If you live for lattes, waking up to a steaming cup of local lavender tea might sound hard to swallow. Get past the lack of coffee, though, and you’ll find that there’s lots to love about only consuming foods that come from within a 100-mile radius of your home. “Is it possible, in a global age, in an age of fast food, to live off the land that surrounds us?” asked authors Alisa Smith and J.B. MacKinnon in their book, The 100-Mile Diet: A Year of Local Eating. If you’re ready to shake up your habits, then the answer is a resounding, “yes!”.
In Oakville and Burlington, we live in an area teeming with farms and food artisans. As Executive Chef Jason Bangerter of Langdon Hall puts it, “we have everything we need right here in Ontario to fulfill a healthy diet. Fish from our lakes, heritage pork, chicken … honey, salt, maple water, craft beers, canola oil. The list goes on and on.” The problem is, we’re also spoiled for choice — used to grabbing imported, packaged goods right and left off supermarket shelves. Yet, the key to embracing the 100-mile diet is forgoing imports in favour of everything local.
Any 100-mile-diet-meal should begin with a visit to a farm or shop specializing in local foods. From Organic Garage and Herridge’s Farm Fresh Market in Oakville to Goodness Me! Natural Food Market and Farmer Jack’s in Burlington, there are plenty to choose from. Choosing produce with a “Foodland Ontario” symbol and milk products with a “Dairy Farmers of Ontario” label is the easiest way to ensure you’re purchasing local goods.
The hunt for quality Ontario meat ends in Oakville at Just An Olde Fashion Butchery and Florence Meats where myriad cuts of beef, poultry, and prepared foods await. Ernie’s Meat Market and Denninger’s in Burlington, are two more spots for meat, sausage, salami and more. Too tired to shop? Let a company like truLOCAL or MamaEarth Organics connect you to high-end meat and fish, produce, dairy, jams, and juices from nearby farms and suppliers.
Baked goods that truly fit the 100-mile definition require rolling up your sleeves after a trip to Arva Flour Mill, K2 Milling or another mill for locally-grown and processed flour. Relax the rules a little and you can enjoy breads and sweets from neighbourhood bakeries including Monastery Bakery & Deli.

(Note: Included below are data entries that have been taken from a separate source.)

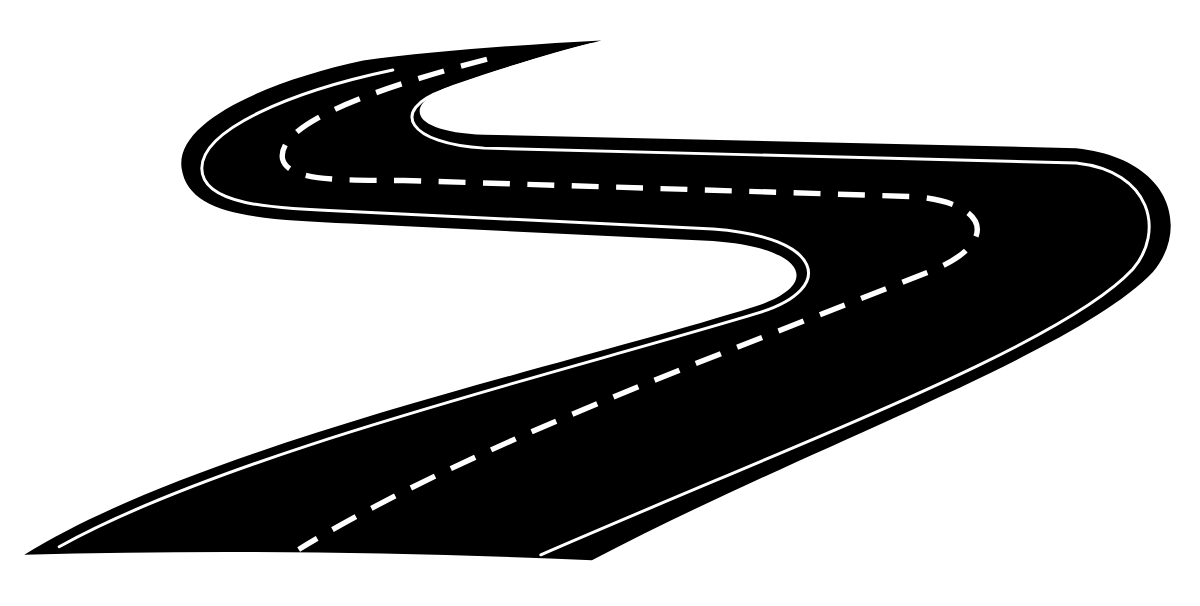
<!DOCTYPE html>
<html lang="en">
<head>
<meta charset="utf-8">
<title>Winding Road</title>
<style>
  :root {
    --paper: #ffffff;
    --asphalt: #000000;
    --paint: #ffffff;
  }
  html, body {
    margin: 0;
    padding: 0;
    width: 1200px;
    height: 606px;
    overflow: hidden;
    background: var(--paper);
    font-family: sans-serif;
  }
  .road-canvas {
    display: block;
    width: 1200px;
    height: 606px;
  }
  .road-surface { fill: var(--asphalt); }
  .edge-line {
    fill: none;
    stroke: var(--paint);
    stroke-width: 2.2;
    stroke-linecap: round;
  }
  .center-line {
    fill: none;
    stroke: var(--paint);
    stroke-width: 4;
    stroke-dasharray: 20 13;
  }
</style>
</head>
<body>
<svg class="road-canvas" viewBox="0 0 892 450" width="1200" height="606" preserveAspectRatio="none" role="img" aria-label="Winding road illustration">
  <g id="winding-road">
    <path class="road-surface" d="M270,45 C200,60 130,90 135,125 C140,160 190,163 260,166 L530,179 C600,184 612,212 560,228 C420,272 150,330 18,412 C160,408 300,410 440,416 C600,332 800,262 857,202 C884,170 872,118 800,110 L360,100 C302,98 298,76 340,62 C380,48 420,37 447,30 C390,33 320,38 270,45 Z"/>
    <path class="edge-line" d="M292,52 C216,68 150,96 150,125 C150,152 200,155 260,157 L530,170 C612,176 622,214 565,232 C420,276 170,336 44,406"/>
    <path class="edge-line" d="M402,412 C600,326 790,256 842,200 C866,172 856,127 800,121 L360,110 C304,107 288,82 330,67 C370,53 410,40 440,33"/>
    <path class="center-line" d="M362,44 C262,70 206,95 210,118 C214,134 250,134 300,134 L680,146 C738,151 742,182 690,202 C540,262 350,330 222,408"/>
  </g>
</svg>
</body>
</html>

Once the food is sorted, it’s time to focus on drinks. Barolos are off limits, but Niagara’s wineries offer tempting bottles in a variety of styles. Beyond that, local ciders from Pommies, Ironwood and more and craft beers are a perfect addition to any 100-mile menu. Many breweries, such as Goodlot Farmstead, use Ontario hops to make truly local suds. For stronger sipping, turn to Dixons, Last Straw, and other distillers making spirits exclusively from locally-grown grains.
With programs such as Feast On, you can eat locally even when eating out. Certified Feast On restaurants like Burlington’s Spencer’s at the Waterfront and Oakville’s La Parisienne Creperie serve up Ontario’s bounty on seasonal menus. Restaurants without the designation are worth searching out, too! Try Lettuce Love Café for delectable, plant-based meals brimming with fresh produce from close to home.
It takes a little effort but eating locally supports farmers and the community, delivers fresher, more nutritious meals to your table and is better for the planet. As Morris Gervais of Barrie Hill Farms says, “if you’re choosing local food, you are truly voting with your food dollars.” And if you just can’t live without that cup of joe? Take baby steps toward a 100-mile diet; you’ll be surprised where they take you.
by Christine Peddie
Herridge’s Farm Fresh Market
Dairy Farmers of Ontario
Just An Olde Fashion Butchery
Ernie’s Meat Market
Arva Flour Mill
Ironwood Cider House
Last Straw Distillery
Spencer’s at the Waterfront
La Parisienne Creperie
Lettuce Love Café
Barrie Hill Farms